When Sammy Awuku was called to speak to these issues on both Joy FM and Radio Gold, he completely threw logic to the dogs and remained unrepentant.
As a youth and a literate one at that, whom I understand is reading law; one would have expected him to be measured and civil in his choice of words on all forums.
But that has evidently not been the case, as Sammy Awuku, Anthony Karbo (who promised Afghanistan if the NPP is not declared winners of the elections in 2012) and their likes continue to deliver extremely pugnacious speeches at every opportunity - with the intention of enlisting mindless allegiances and acquiescence amongst the youth of their party. More often than not, they also plunge serious political discussions into concert hall burlesques with their bizarre logics; by throwing in some ridiculous anecdotes of some suffering Ghanaians they claim to have met, a stock in trade they are perfecting by the day, but clearly cutting no ice with the discerning populace.
Now, what Sammy Awuku and people of his ilk at different ends of the political spectrum must realise is that, the positions they occupy in their respective parties is not because of their brilliance or intelligence but rather by dint of their association and activeness in their parties. They clearly have not been endowed with two heads, neither are they cleverer nor better than the rest of us, such that people should be killed or maimed for them to achieve their selfish parochial political interests. It goes without saying that, Nii Lantey’s belligerent posturing in Odododiodio; no matter how legitimate his concerns may have been, he needs to be condemned in equal measure.
Sammy Awuku, evidently is a youth but chronologically speaking one of the biggest dinosaurs ideologically in his party; and must be condemned by all right thinking Ghanaians. What are the civil society organisations waiting for before they speak up, another arrest? Our security agencies must be up and doing; and the judiciary must seriously get their acts together. The likes of him should have no place in the political arena. It is frightening to think that he and his likes may be the future leaders and politicians of our dear nation.
Are these people really the paragons of the rule of law, as has been their posture over the years? They lay claim to the rule of law and yet repudiate it. They hold themselves out as emblems of salvation- politically, socially and above all economically in public when in fact they are the exact opposite in private.
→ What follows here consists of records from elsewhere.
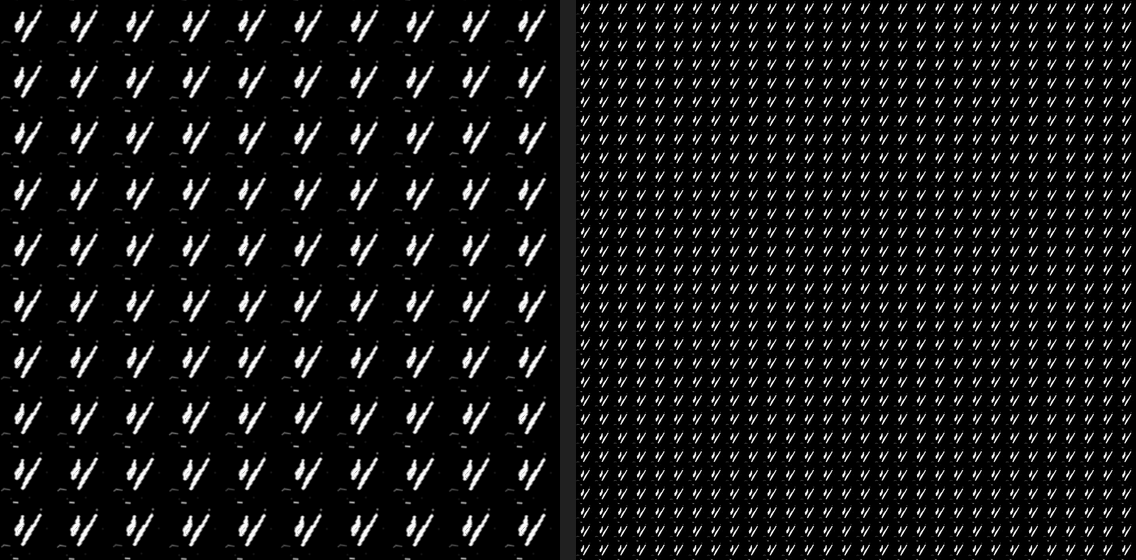
Left, the tile; right, the same tile 3 across and 3 down.
This pattern is drawn by a WebGL 1 fragment shader. Its source:

```glsl
precision highp float;

uniform vec2 u_resolution;

const float REPEATS = 10.0;
const float EDGE = 0.024; // edge softness in cell units

float hash(vec2 cell) {
    vec3 q = fract(vec3(cell.xyx) * 0.1031);
    q += dot(q, q.yzx + 33.33);
    return fract((q.x + q.y) * q.z);
}

// Signed distance to a capsule whose radius runs from ra to rb.
float taperedStroke(vec2 p, vec2 a, vec2 b, float ra, float rb) {
    vec2 axis = b - a;
    float t = clamp(dot(p - a, axis) / dot(axis, axis), 0.0, 1.0);
    return length(p - a - axis * t) - mix(ra, rb, t);
}

float coverage(float d, float soft) {
    return 1.0 - smoothstep(-soft, soft, d);
}

float speck(vec2 p, vec2 centre, float radius) {
    return coverage(length(p - centre) - radius, EDGE);
}

// Long slanted slash: thin upper arm, swollen waist, blunt foot.
float longSlash(vec2 p) {
    float d = taperedStroke(p, vec2(0.715, 0.20), vec2(0.605, 0.40), 0.026, 0.030);
    d = min(d, taperedStroke(p, vec2(0.585, 0.41), vec2(0.50, 0.55), 0.036, 0.046));
    return min(d, taperedStroke(p, vec2(0.50, 0.55), vec2(0.41, 0.725), 0.044, 0.028));
}

// Short bent blob: narrow head, broad shoulder, hooked tail.
float shortBlob(vec2 p) {
    float d = taperedStroke(p, vec2(0.405, 0.23), vec2(0.385, 0.33), 0.024, 0.040);
    d = min(d, taperedStroke(p, vec2(0.395, 0.35), vec2(0.31, 0.44), 0.042, 0.038));
    d = min(d, taperedStroke(p, vec2(0.40, 0.40), vec2(0.33, 0.51), 0.024, 0.036));
    return min(d, taperedStroke(p, vec2(0.29, 0.44), vec2(0.305, 0.545), 0.026, 0.030));
}

// Dim curved scratch at the lower left of the cell.
float scratch(vec2 p) {
    float d = taperedStroke(p, vec2(0.035, 0.765), vec2(0.075, 0.735), 0.006, 0.010);
    return min(d, taperedStroke(p, vec2(0.075, 0.735), vec2(0.175, 0.75), 0.010, 0.006));
}

float motif(vec2 p, float wear) {
    float ripple = 0.005 * sin(p.y * 75.0 + wear * 2.0);
    float ink = coverage(min(longSlash(p), shortBlob(p)) + ripple, EDGE);

    float dash = taperedStroke(p, vec2(0.25, 0.975), vec2(0.315, 0.98), 0.012, 0.012);
    ink = max(ink, 0.85 * coverage(dash, EDGE));
    ink = max(ink, mix(0.35, 0.6, wear) * coverage(scratch(p), EDGE));

    // Faint flecks around the strokes
    ink = max(ink, 0.55 * speck(p, vec2(0.735, 0.10), 0.016));
    ink = max(ink, 0.16 * speck(p, vec2(0.84, 0.44), 0.010));
    ink = max(ink, 0.14 * speck(p, vec2(0.53, 0.89), 0.010));
    return max(ink, mix(0.10, 0.25, wear) * speck(p, vec2(0.20, 0.91), 0.010));
}

void main() {
    vec2 uv = gl_FragCoord.xy / u_resolution;
    vec2 grid = vec2(uv.x, 1.0 - uv.y) * REPEATS;

    // Cell borders run through empty space, clear of every mark
    vec2 border = vec2(-0.06, 0.04);
    vec2 cell = mod(floor(grid - border), REPEATS);
    vec2 p = fract(grid - border) + border;

    // Slight offset and wear from one repeat to the next
    vec2 jitter = vec2(hash(cell + 3.0), hash(cell + 17.0)) - 0.5;
    float ink = motif(p + jitter * 0.012, hash(cell + 41.0));

    gl_FragColor = vec4(vec3(ink * 0.985), 1.0);
}
```
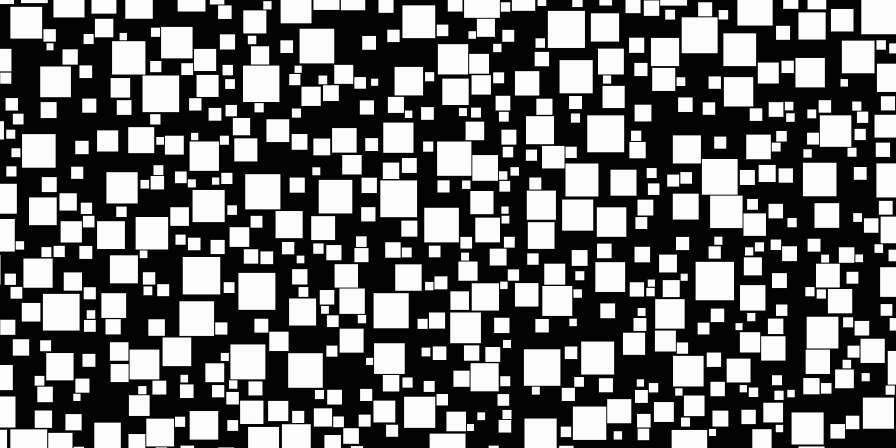
Give the GLSL for this pattern, as a Shadertoy shader.

```glsl
// Loosely packed white squares of mixed sizes, never overlapping, on black.

const vec3 BLACK = vec3(0.01);
const vec3 WHITE = vec3(0.99);

// All lengths are fractions of the canvas height.
const int LEVELS = 3;                                  // coarse to fine grids
const int TRIES = 6;                                   // squares tried per cell
const float COARSE_CELL = 0.3125;
const vec3 LARGEST = vec3(0.043, 0.035, 0.019);        // half sides per level
const vec3 SMALLEST = vec3(0.028, 0.016, 0.0078);
const float MIN_GAP = 0.002;
const float MAX_GAP = 0.009;

// Squares near the current point: centre in xy, half side in z.
vec3 placed[114];

// Integer hash giving three values in 0..1.
vec3 hash3(ivec3 key) {
    uvec3 v = uvec3(key) * 1664525u + 1013904223u;
    v.x += v.y * v.z; v.y += v.z * v.x; v.z += v.x * v.y;
    v ^= v >> 16u;
    v.x += v.y * v.z; v.y += v.z * v.x; v.z += v.x * v.y;
    return vec3(v >> 8u) / 16777216.0;
}

float boxDistance(vec2 p, vec3 square) {
    vec2 d = abs(p - square.xy);
    return max(d.x, d.y) - square.z;
}

// Free half side around a centre, given the squares first..last-1.
float freeRoom(vec2 centre, int first, int last) {
    float room = 1.0;
    for (int i = first; i < last; i++) room = min(room, boxDistance(centre, placed[i]));
    return room;
}

// Fills one cell, keeping clear of coarser squares and of its own; returns the new count.
int fillCell(ivec2 cell, vec2 cellCentre, float cellSize, int level, int coarser, int count) {
    int own = count;
    for (int t = 0; t < TRIES; t++) {
        vec3 rnd = hash3(ivec3(cell, level * TRIES + t));
        float order = float(t) / float(TRIES - 1);
        float wanted = mix(LARGEST[level], SMALLEST[level], mix(rnd.z, order, 0.5));
        float loose = fract(rnd.z * 64.0);
        float gap = mix(MIN_GAP, MAX_GAP, loose * loose);

        // The square and its gap stay inside the cell, so neighbours never clash.
        float reach = 0.5 * cellSize - wanted - gap;
        vec2 centre = cellCentre + (2.0 * rnd.xy - 1.0) * reach;
        float room = min(freeRoom(centre, 0, coarser), freeRoom(centre, own, count));
        float halfSide = min(wanted, room - gap);
        if (halfSide >= SMALLEST[level]) placed[count++] = vec3(centre, halfSide);
    }
    return count;
}

// Places every square that can touch point p, from large to small.
int packAround(vec2 p) {
    int count = 0;
    float cellSize = COARSE_CELL;
    for (int level = 0; level < LEVELS; level++) {
        vec2 shift = vec2(0.37, 0.61) * float(level + 1);
        ivec2 home = ivec2(floor(p / cellSize + shift));
        int coarser = count;
        int ring = level < LEVELS - 1 ? 1 : 0;
        for (int y = -ring; y <= ring; y++) {
            for (int x = -ring; x <= ring; x++) {
                ivec2 cell = home + ivec2(x, y);
                vec2 cellCentre = (vec2(cell) + 0.5 - shift) * cellSize;
                count = fillCell(cell, cellCentre, cellSize, level, coarser, count);
            }
        }
        cellSize *= 0.5;
    }
    return count;
}

// Area of a pixel covered by a square.
float coverage(vec2 p, vec3 square, float pixel) {
    vec2 inside = clamp((square.z - abs(p - square.xy)) / pixel + 0.5, 0.0, 1.0);
    return inside.x * inside.y;
}

void mainImage(out vec4 fragColor, in vec2 fragCoord) {
    float pixel = 1.0 / iResolution.y;
    vec2 p = fragCoord * pixel;
    int count = packAround(p);

    float ink = 0.0;
    for (int i = 0; i < count; i++) ink = max(ink, coverage(p, placed[i], pixel));
    fragColor = vec4(mix(BLACK, WHITE, ink), 1.0);
}
```
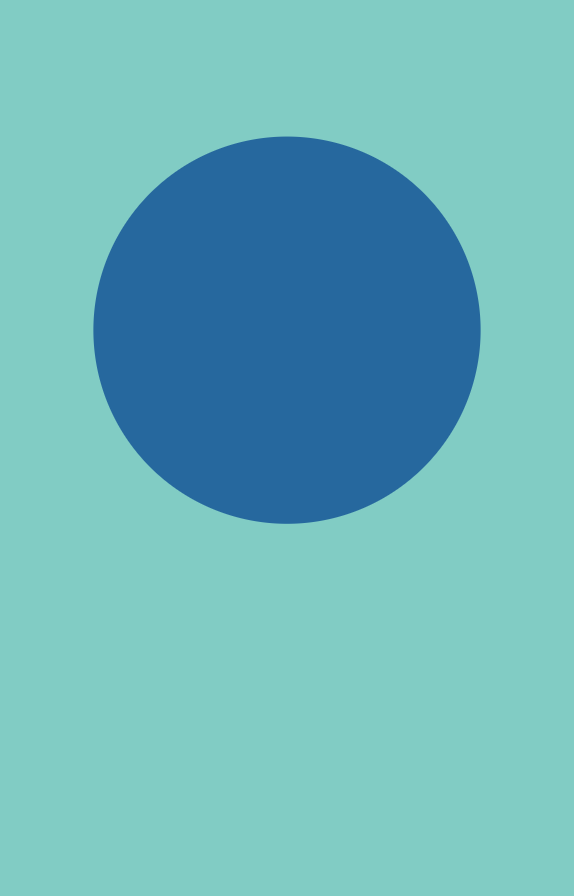
Give the GLSL for this background, as a Shadertoy shader.

```glsl
// A flat blue disc floating above the middle of a plain teal field.
// The disc is a circle distance function, in units of the canvas height,
// blended over the field with an edge one pixel wide.

#define FIELD_COLOR vec3(0.504, 0.800, 0.769)
#define DISC_COLOR  vec3(0.149, 0.408, 0.620)
#define DISC_CENTER vec2(0.0, 0.6315)
#define DISC_RADIUS 0.2161

float circleDistance(vec2 point, vec2 center, float radius) {
    return length(point - center) - radius;
}

void mainImage(out vec4 fragColor, in vec2 fragCoord) {
    // x is centred on the canvas, y runs from 0 to 1
    vec2 point = vec2(fragCoord.x - 0.5 * iResolution.x, fragCoord.y) / iResolution.y;
    float pixel = 1.0 / iResolution.y;

    // Disc coverage with a smooth edge
    float edge = circleDistance(point, DISC_CENTER, DISC_RADIUS);
    float coverage = clamp(0.5 - edge / pixel, 0.0, 1.0);

    fragColor = vec4(mix(FIELD_COLOR, DISC_COLOR, coverage), 1.0);
}
```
One is actually what he or she is in private, and I believe this has actually exposed inter alia what their real intentions are for seeking power.
‘We must be very discerning as a people, because we are in grave danger of prescribing the disease as the cure for our ills as a nation, come December 2012’.
By: David Klutse